Hidden Healthcare: Driven to improve health equity

Thursday, January 14, 2021 palliative carepediatrics
Hidden Healthcare: Driven to improve health equity
Hidden Healthcare takes a look behind the scenes at some of the people powering one of regional Victoria's largest hospitals.

Hossein Kasiri returned to Bendigo Health in August after a five-year hiatus, with more honorifics to his name but the same drive to improve health inequity in regional areas.

“I feel an element of loyalty to Bendigo which gave me numerous opportunities in my years as a junior doctor and has helped me thrive,” he said.

Hossein moved to Bendigo in 2010 after five years working in various hospitals and GP practices in Tehran, Iran.

“Coming to Australia was a little bit about exploring, getting out of my comfort zone and seeing how other healthcare systems worked,” he said.

He began his career as a medical intern at Bendigo Health before advancing into a resident and eventually a registrar.

It was during his stint as a paediatric registrar that Hossein noticed difficulties some families had in accessing tertiary care.

“Some patients were missing appointments and follow ups and had limited health literacy, which meant they were presenting quite unwell,” he said.

Hossein decided to combine his determination to improve health equity with an emerging passion for palliative care, by studying to become a fellow in the Royal Australian College of General Practitioners, working as a GP in Melbourne and the small Gippsland town of Churchill.

“It was a small community with lots of health problems and was a good opportunity for me to try and improve their access to quality healthcare,” he said.

Once a fellow, he was able to begin training in advanced palliative care medicine, including a one-year placement in the Bendigo Health Specialist Palliative Care & Evaluation Unit, which he completed in August 2020.

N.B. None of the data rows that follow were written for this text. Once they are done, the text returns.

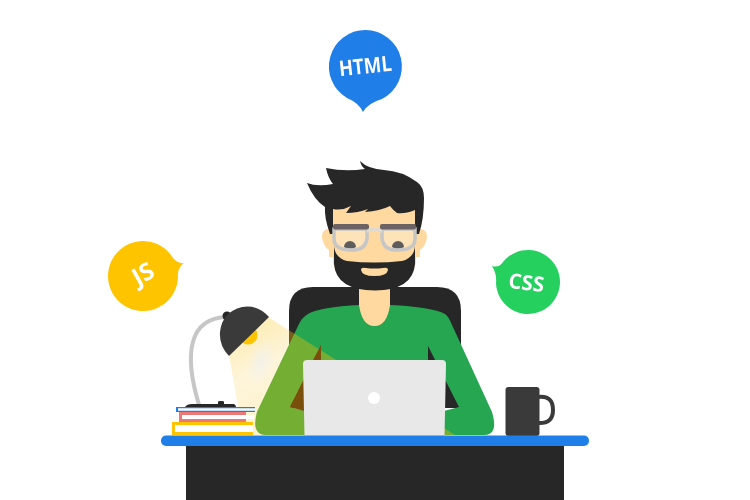
<!DOCTYPE html>
<html lang="en">
<head>
<meta charset="utf-8">
<title>Web developer at a desk</title>
<style>
:root {
  --blue: #1f7ee8;
  --yellow: #ffc400;
  --green-badge: #25d05f;
  --shirt: #26a651;
  --ink: #272727;
  --charcoal: #3a3a3b;
  --skin: #ffd9a0;
  --laptop: #e8e8e8;
  --steel: #c6c6c6;
  --coral: #ee7777;
  --white: #fff;
}
html, body { margin: 0; background: var(--white); overflow: hidden; }
.illustration { display: block; width: 750px; height: 500px; }
.badge-label {
  font-family: "Open Sans", "Noto Sans", sans-serif;
  font-weight: 700;
  fill: var(--white);
  text-anchor: middle;
}
.blue { fill: var(--blue); }
.yellow { fill: var(--yellow); }
.green-badge { fill: var(--green-badge); }
.shirt { fill: var(--shirt); }
.ink { fill: var(--ink); }
.charcoal { fill: var(--charcoal); }
.skin { fill: var(--skin); }
.laptop { fill: var(--laptop); }
.white { fill: var(--white); }
.coral { fill: var(--coral); }
.lens { fill: #fff; fill-opacity: .25; stroke: var(--steel); stroke-width: 3.5; }
.lamp-arm { fill: none; stroke: var(--steel); stroke-width: 4; }
.mug-handle { fill: none; stroke: var(--charcoal); stroke-width: 4; }
</style>
</head>
<body>
<svg class="illustration" viewBox="0 0 750 500" role="img" aria-label="A bearded developer works on a laptop at a desk, with HTML, CSS and JS bubbles around him">
  <defs>
    <linearGradient id="beam-glow" gradientUnits="userSpaceOnUse" x1="246" y1="336" x2="290" y2="412">
      <stop offset="0" stop-color="#fdeebb"/>
      <stop offset=".4" stop-color="#fdf5db"/>
      <stop offset="1" stop-color="#fdf2cb"/>
    </linearGradient>
    <radialGradient id="beam-highlight">
      <stop offset="0" stop-color="#f3f1e9"/>
      <stop offset="1" stop-color="#f3f1e9" stop-opacity="0"/>
    </radialGradient>
    <path id="chair-back" d="M289 408V311Q289 287 313 287H437Q461 287 461 311V408Z"/>
    <path id="torso" d="M308 314Q320 307 360 305H390Q432 307 445 314L428 346V435H321V346Z"/>
    <path id="left-arm" d="M308 314Q302 317 298 326L257 412Q251 435 266 435H305V411L290 407L321 346L326 320Z"/>
    <path id="right-arm" d="M445 314Q449 317 452 325L492 412Q499 435 484 435H444V411L459 407L428 346L424 320Z"/>
    <path id="beam-area" d="M268 317L455 435H243L229 355Z"/>
    <clipPath id="lit-surfaces">
      <use href="#chair-back"/>
      <use href="#torso"/>
      <use href="#left-arm"/>
      <use href="#right-arm"/>
    </clipPath>
  </defs>

  <g id="html-badge">
    <path class="blue" d="M365.500 30A36.500 36.500 0 0 1 382 99Q368 103 363 112Q359 103 347 98A36.500 36.500 0 0 1 365.500 30Z"/>
    <text class="badge-label" font-size="21.500" textLength="53" lengthAdjust="spacingAndGlyphs" transform="translate(366 73.500) rotate(-6)">HTML</text>
  </g>

  <g id="js-badge">
    <path class="yellow" d="M173 258Q178 264 184 263Q177 268 178 277A35 35 0 1 1 173 258Z"/>
    <text class="badge-label" font-size="24" transform="translate(147 281) rotate(-29)">JS</text>
  </g>

  <g id="css-badge">
    <path class="green-badge" d="M492 266Q499 268 503 262A32 32 0 1 1 496 283Q497 274 492 266Z"/>
    <text class="badge-label" font-size="21" textLength="36" lengthAdjust="spacingAndGlyphs" transform="translate(525.500 290) rotate(7)">CSS</text>
  </g>

  <g id="lamp-light">
    <path fill="url(#beam-glow)" d="M268 317L310 344L290 435H243L229 355Z"/>
    <ellipse fill="url(#beam-highlight)" cx="261" cy="362" rx="13" ry="24" transform="rotate(20 261 362)"/>
  </g>

  <g id="developer">
    <use class="ink" href="#chair-back"/>
    <use class="shirt" href="#torso"/>
    <use class="shirt" href="#left-arm"/>
    <use class="shirt" href="#right-arm"/>
    <path fill="#ffbf00" fill-opacity=".36" clip-path="url(#lit-surfaces)" d="M268 317L455 435H243L229 355Z"/>
    <path fill="#7a4f0c" d="M321 345V360H313Z"/>
    <path fill="#7a4f0c" d="M304 379V411L290 407Z"/>

    <g id="head">
      <path class="skin" d="M359 280H390V305Q387 326 374.500 326Q362 326 359 305Z"/>
      <path class="skin" d="M334 229Q321 227 322 238Q324 247 329 250V257H336ZM415 229Q428 227 427 238Q425 247 420 250V257H413Z"/>
      <path class="skin" d="M333 200H416V262Q412 285 374 286Q336 285 333 262Z"/>
      <path class="ink" d="M334 246Q335 258 347 261Q374 264 402 261Q414 258 415 246V264Q413 290 375 290.500Q336 290 334 264Z"/>
      <path class="skin" d="M361 270Q361 267 366 268Q374 269 383 268Q388 267 388 270Q387 276 374.500 276Q362 276 361 270Z"/>
      <path class="ink" d="M330 234Q324 217 325 207Q314 200 307 183Q317 187 333 184Q328 178 326 168Q345 172 365 169Q361 166 360 161Q368 169 384 170Q402 171 417 182Q424 187 424 198Q424 219 419 234H415V210Q405 214 397 213Q393 210 390 206Q380 211 365 212L368 209Q358 213 346 213L351 206Q342 211 333 209V234Z"/>
      <g id="eyes">
        <path class="ink" d="M344 247A6 6 0 1 1 356 247Q350 251 344 247ZM392 247A6 6 0 1 1 404 247Q398 251 392 247Z"/>
      </g>
      <g id="glasses">
        <path class="lens" d="M334 229H367V238Q366 250 352 250Q334 250 334 239ZM382 229H415V239Q415 250 397 250Q383 250 382 238Z"/>
        <path fill="#dfd9cf" d="M367 228H382V233Q374 229 367 233Z"/>
        <rect fill="#6b6363" x="333" y="224" width="36" height="5.500" rx="2"/>
        <rect fill="#6b6363" x="380" y="224" width="36" height="5.500" rx="2"/>
      </g>
    </g>
  </g>

  <g id="laptop">
    <path class="laptop" d="M307 360H442Q446 360 446 364L444.500 436H304.500L303 364Q303 360 307 360Z"/>
    <circle class="white" cx="374" cy="398" r="6"/>
  </g>

  <g id="books">
    <path class="yellow" d="M172 422H253V425H175V432H253V435H172Z"/>
    <path class="white" d="M175 425H253V432H175Z"/>
    <path class="coral" d="M179 412H246V415H182V419H246V422H179Z"/>
    <path class="white" d="M182 415H254V419H182Z"/>
    <path class="blue" d="M176 407H255V408.500H178V410.500H255V412H176Z"/>
    <path class="white" d="M178 408.500H255V410.500H178Z"/>
  </g>

  <g id="lamp">
    <path class="lamp-arm" d="M199 405C184 355 188 318 227 317"/>
    <path class="ink" d="M185 407Q187 404 192 404H218V402Q218 401 220 401H222Q224 401 224 402V404H234Q236 405 236 407Z"/>
    <circle class="ink" cx="227" cy="316" r="4.500"/>
    <circle class="yellow" cx="248" cy="335" r="9.500"/>
    <path class="charcoal" d="M269 317L229 356Q219 346 220 332Q222 312 242 307Q257 304 269 317Z"/>
  </g>

  <g id="mug">
    <path class="mug-handle" d="M538 397Q553 395 553 410Q553 424 538 423"/>
    <rect class="charcoal" x="505.500" y="387" width="34" height="49" rx="3"/>
  </g>

  <g id="desk">
    <rect class="ink" x="186" y="444" width="378" height="56"/>
    <rect class="blue" x="161" y="435.500" width="428" height="10.500" rx="5"/>
  </g>
</svg>
</body>
</html>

Now back at Bendigo Health, working as one of four palliative care physicians, Hossein has been impressed with the service development and provision across the Loddon Mallee region.

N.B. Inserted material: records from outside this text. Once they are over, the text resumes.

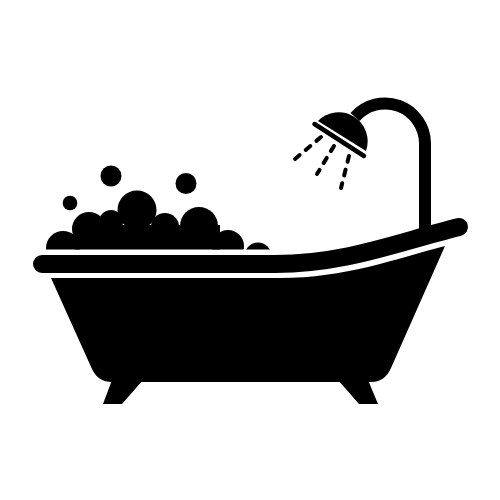
<!DOCTYPE html>
<html lang="en">
<head>
<meta charset="utf-8">
<title>Bathtub icon</title>
<style>
:root { --ink: #000; --paper: #fff; }
html, body { margin: 0; background: var(--paper); overflow: hidden; }
.icon { display: block; width: 500px; height: 500px; fill: var(--ink); }
.pipe, .rim, .spray, .plate { fill: none; stroke: var(--ink); }
.pipe { stroke-width: 12; }
.rim { stroke-width: 18; stroke-linecap: round; }
.plate { stroke-width: 4.5; stroke-linecap: round; }
.spray { stroke-width: 4; stroke-linecap: round; stroke-dasharray: 6 8; }
</style>
</head>
<body>
<svg class="icon" viewBox="0 0 500 500" role="img" aria-label="Bathtub with foam and a shower">
  <defs>
    <clipPath id="above-rim"><rect x="30" y="180" width="260" height="69.5"/></clipPath>
  </defs>

  <g id="bubbles">
    <circle cx="70" cy="203" r="7.3"/>
    <circle cx="111" cy="176" r="10.5"/>
    <circle cx="186" cy="183.5" r="10.5"/>
  </g>

  <g id="foam" clip-path="url(#above-rim)">
    <circle cx="63" cy="248" r="17"/>
    <circle cx="89" cy="229" r="17"/>
    <circle cx="111" cy="222" r="12"/>
    <circle cx="137" cy="210" r="19.5"/>
    <circle cx="165" cy="227" r="14"/>
    <circle cx="199" cy="226" r="19"/>
    <circle cx="228" cy="246" r="16"/>
    <circle cx="258" cy="256" r="13.5"/>
    <rect x="75" y="225" width="145" height="25"/>
  </g>

  <g id="shower">
    <path class="pipe" d="M425 231V143A40 40 0 0 0 355 117"/>
    <path d="M318 121A29 29 0 0 1 366 151Z"/>
    <path class="plate" d="M314.500 124L364 156"/>
    <path class="spray" d="M321 137L295 159"/>
    <path class="spray" d="M334 146L317 174"/>
    <path class="spray" d="M349 156L341 188"/>
  </g>

  <g id="tub">
    <path class="rim" d="M42 264H275C345 264 395 243 459 227"/>
    <path d="M51 278H280C345 278 395 259 445 246L391 368Q385 382 371 382H112Q98 382 92 369Z"/>
    <path d="M112 380H143L122 404H103Z"/>
    <path d="M338 380H368L378 404H359Z"/>
  </g>
</svg>
</body>
</html>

“It’s exciting to see how things have evolved over the past few years, we have more clinics, more services, better palliative care at home and we have the capacity to provide care to more people in the region,” he said.

“Palliative care is a human right. All health professionals need to have some level of competency in providing palliative care, and that’s what we’re trying to support them to do.”